Monsters University (2013): This is just a basic buddy comedy, so it doesn’t offer much in the way of complexity. Mike and Sulley are kicked out of the Scare program and then they are kicked out of the entire university. Through these losses, though, they bond and build the friendship that we see in Monsters, Inc.
Inside Out (2015): Like Toy Story 3, this film is fundamentally about the end of childhood. What makes Inside Out so interesting, though, is that nobody–not her parents, not her emotions, not even Riley herself–can accept that she is growing up. They see themselves as losing the little girl that Riley was rather than gaining the amazing pre-teen that Riley is becoming. This is why there is initially such a focus on “core memories” at headquarters and why her parents insist on interacting with her by using methods (like the monkey dance) that worked when she was little. To be fair, even Riley herself has trouble understanding the changes that are happening to and around her, a fact mirrored by the quest taken by Joy and Sadness to make it back to headquarters before their world completely (and literally) crumbles. However, beginning with Bing Bong’s sad admission that Riley is too big to fit in his imaginary wagon/rocket, and his subsequent sacrifice for her, the characters in the movie start to acknowledge that Riley is not a child anymore. As they do so, they all gain a new appreciation for her and begin to look with joy (yes, pun intended) toward her future instead of miring themselves in the past. The film ends on this positive note, although the specter of puberty looms on the horizon!
The Good Dinosaur (2015): Another obvious one. Arlo’s father tragically dies (although, c’mon: the whole scene is clearly a rip-off of The Lion King) leaving him a) without a source of wisdom and b) without the information he needs to find his way home. In a classic quest narrative, he finds both by the end of the film and gains a new understanding of friendship through his travels with Spot, the “human” child he finds along the way.
Finding Dory (2016): Another quest to find a family, more friends picked up along the way, and new lives built on the ashes of loss and pain. This is a worthy sequel that continues the thread of the original, but it is not as good as its predecessor.

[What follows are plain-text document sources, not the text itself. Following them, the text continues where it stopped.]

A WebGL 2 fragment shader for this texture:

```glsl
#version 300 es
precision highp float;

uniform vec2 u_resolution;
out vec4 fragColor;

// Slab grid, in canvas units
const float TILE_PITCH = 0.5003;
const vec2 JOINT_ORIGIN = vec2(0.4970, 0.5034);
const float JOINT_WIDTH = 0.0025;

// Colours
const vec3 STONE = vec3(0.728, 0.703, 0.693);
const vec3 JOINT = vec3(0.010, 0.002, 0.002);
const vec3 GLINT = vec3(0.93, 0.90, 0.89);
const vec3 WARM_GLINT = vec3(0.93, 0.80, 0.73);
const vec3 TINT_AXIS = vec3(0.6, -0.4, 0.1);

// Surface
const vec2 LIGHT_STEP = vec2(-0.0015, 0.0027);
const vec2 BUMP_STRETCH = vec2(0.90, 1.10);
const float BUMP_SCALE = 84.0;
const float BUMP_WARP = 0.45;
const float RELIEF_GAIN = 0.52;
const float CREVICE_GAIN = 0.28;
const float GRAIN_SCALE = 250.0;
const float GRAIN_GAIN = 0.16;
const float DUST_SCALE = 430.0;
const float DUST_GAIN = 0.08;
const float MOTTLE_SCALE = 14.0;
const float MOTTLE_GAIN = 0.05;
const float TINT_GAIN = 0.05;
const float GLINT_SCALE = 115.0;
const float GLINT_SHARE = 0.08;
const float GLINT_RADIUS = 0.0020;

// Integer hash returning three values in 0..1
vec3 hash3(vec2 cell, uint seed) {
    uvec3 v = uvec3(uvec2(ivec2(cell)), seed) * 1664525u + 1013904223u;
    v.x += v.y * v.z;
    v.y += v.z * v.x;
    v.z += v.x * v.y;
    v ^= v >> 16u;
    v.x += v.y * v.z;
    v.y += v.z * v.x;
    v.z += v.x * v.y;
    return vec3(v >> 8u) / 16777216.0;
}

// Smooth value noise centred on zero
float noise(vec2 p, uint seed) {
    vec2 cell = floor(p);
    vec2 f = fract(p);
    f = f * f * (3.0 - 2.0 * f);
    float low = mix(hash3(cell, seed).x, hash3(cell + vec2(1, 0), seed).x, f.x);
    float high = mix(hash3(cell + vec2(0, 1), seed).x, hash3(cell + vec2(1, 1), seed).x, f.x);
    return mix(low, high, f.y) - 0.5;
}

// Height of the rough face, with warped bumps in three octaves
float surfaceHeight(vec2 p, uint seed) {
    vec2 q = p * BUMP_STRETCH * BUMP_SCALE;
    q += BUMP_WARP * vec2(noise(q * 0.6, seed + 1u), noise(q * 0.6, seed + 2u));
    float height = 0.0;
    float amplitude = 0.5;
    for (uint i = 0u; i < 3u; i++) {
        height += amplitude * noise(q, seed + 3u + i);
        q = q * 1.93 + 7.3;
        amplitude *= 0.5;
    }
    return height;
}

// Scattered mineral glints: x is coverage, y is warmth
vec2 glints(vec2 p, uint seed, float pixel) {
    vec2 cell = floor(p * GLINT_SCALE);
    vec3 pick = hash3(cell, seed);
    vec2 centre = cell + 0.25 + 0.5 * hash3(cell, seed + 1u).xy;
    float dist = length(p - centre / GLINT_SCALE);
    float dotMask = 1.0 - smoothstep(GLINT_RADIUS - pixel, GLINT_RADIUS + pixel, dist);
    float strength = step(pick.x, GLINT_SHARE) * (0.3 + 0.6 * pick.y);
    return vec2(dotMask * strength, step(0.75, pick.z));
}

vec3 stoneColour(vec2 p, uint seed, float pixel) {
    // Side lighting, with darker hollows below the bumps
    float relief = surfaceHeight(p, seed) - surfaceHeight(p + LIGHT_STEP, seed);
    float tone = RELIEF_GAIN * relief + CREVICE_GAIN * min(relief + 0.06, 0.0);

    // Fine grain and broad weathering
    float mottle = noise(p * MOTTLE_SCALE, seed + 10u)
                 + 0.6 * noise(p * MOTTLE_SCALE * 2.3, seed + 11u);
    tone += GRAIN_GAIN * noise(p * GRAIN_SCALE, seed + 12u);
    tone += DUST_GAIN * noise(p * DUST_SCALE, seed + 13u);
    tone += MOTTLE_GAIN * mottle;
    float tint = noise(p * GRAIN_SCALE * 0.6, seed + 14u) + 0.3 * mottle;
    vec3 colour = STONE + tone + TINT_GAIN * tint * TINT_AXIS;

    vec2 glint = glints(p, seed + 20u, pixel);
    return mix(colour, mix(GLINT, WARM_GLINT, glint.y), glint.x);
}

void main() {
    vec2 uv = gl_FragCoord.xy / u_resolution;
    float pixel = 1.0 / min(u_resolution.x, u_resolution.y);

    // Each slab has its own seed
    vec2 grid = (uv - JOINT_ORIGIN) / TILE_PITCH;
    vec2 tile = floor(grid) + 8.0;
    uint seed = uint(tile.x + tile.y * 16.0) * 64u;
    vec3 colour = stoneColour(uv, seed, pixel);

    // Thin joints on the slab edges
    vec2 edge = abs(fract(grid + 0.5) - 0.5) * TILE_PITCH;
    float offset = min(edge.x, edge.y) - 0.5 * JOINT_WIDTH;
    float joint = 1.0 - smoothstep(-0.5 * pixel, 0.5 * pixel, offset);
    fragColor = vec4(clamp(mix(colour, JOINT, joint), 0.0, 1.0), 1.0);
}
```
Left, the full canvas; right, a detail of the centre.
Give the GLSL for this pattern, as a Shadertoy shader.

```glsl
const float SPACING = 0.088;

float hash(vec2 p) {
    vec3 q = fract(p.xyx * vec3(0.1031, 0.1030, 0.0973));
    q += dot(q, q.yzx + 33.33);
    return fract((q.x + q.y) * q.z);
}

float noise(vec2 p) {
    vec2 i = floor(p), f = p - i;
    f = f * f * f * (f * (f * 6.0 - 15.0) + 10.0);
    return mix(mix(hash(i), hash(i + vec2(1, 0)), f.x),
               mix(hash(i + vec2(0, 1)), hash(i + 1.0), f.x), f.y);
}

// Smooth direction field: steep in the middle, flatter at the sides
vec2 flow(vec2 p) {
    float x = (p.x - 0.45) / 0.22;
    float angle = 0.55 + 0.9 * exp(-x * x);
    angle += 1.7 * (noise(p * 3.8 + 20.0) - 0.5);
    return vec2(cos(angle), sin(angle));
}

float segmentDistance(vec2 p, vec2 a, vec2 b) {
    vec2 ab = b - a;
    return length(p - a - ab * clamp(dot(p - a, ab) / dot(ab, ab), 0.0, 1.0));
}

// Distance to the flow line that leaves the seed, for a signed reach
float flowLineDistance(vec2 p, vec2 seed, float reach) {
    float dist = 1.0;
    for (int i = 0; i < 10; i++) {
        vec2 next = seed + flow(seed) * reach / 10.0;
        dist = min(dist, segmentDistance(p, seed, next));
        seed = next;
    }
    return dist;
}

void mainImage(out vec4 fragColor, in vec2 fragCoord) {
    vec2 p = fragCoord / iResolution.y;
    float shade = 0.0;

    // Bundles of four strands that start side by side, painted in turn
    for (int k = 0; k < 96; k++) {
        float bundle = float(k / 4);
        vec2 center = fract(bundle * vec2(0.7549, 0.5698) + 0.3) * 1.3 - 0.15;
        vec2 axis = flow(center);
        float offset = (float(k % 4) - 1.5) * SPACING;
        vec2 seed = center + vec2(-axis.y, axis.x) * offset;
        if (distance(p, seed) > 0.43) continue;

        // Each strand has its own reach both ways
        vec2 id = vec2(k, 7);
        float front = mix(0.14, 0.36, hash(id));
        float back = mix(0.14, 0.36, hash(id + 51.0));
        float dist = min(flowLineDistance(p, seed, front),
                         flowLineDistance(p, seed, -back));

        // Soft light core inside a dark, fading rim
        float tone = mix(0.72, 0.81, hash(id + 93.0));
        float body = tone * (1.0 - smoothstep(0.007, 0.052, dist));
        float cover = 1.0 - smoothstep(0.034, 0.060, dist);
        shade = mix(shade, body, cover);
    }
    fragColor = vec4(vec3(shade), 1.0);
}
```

In the end, I think Pixar has achieved something remarkable. As a production company, it has created a body of films that, taken together, teach us about the power of loss to shape human experience and–at the same time–how we rebuild new lives, new futures, both for ourselves and for our society through perseverance, courage, and love.
Now that’s a theory I can work with.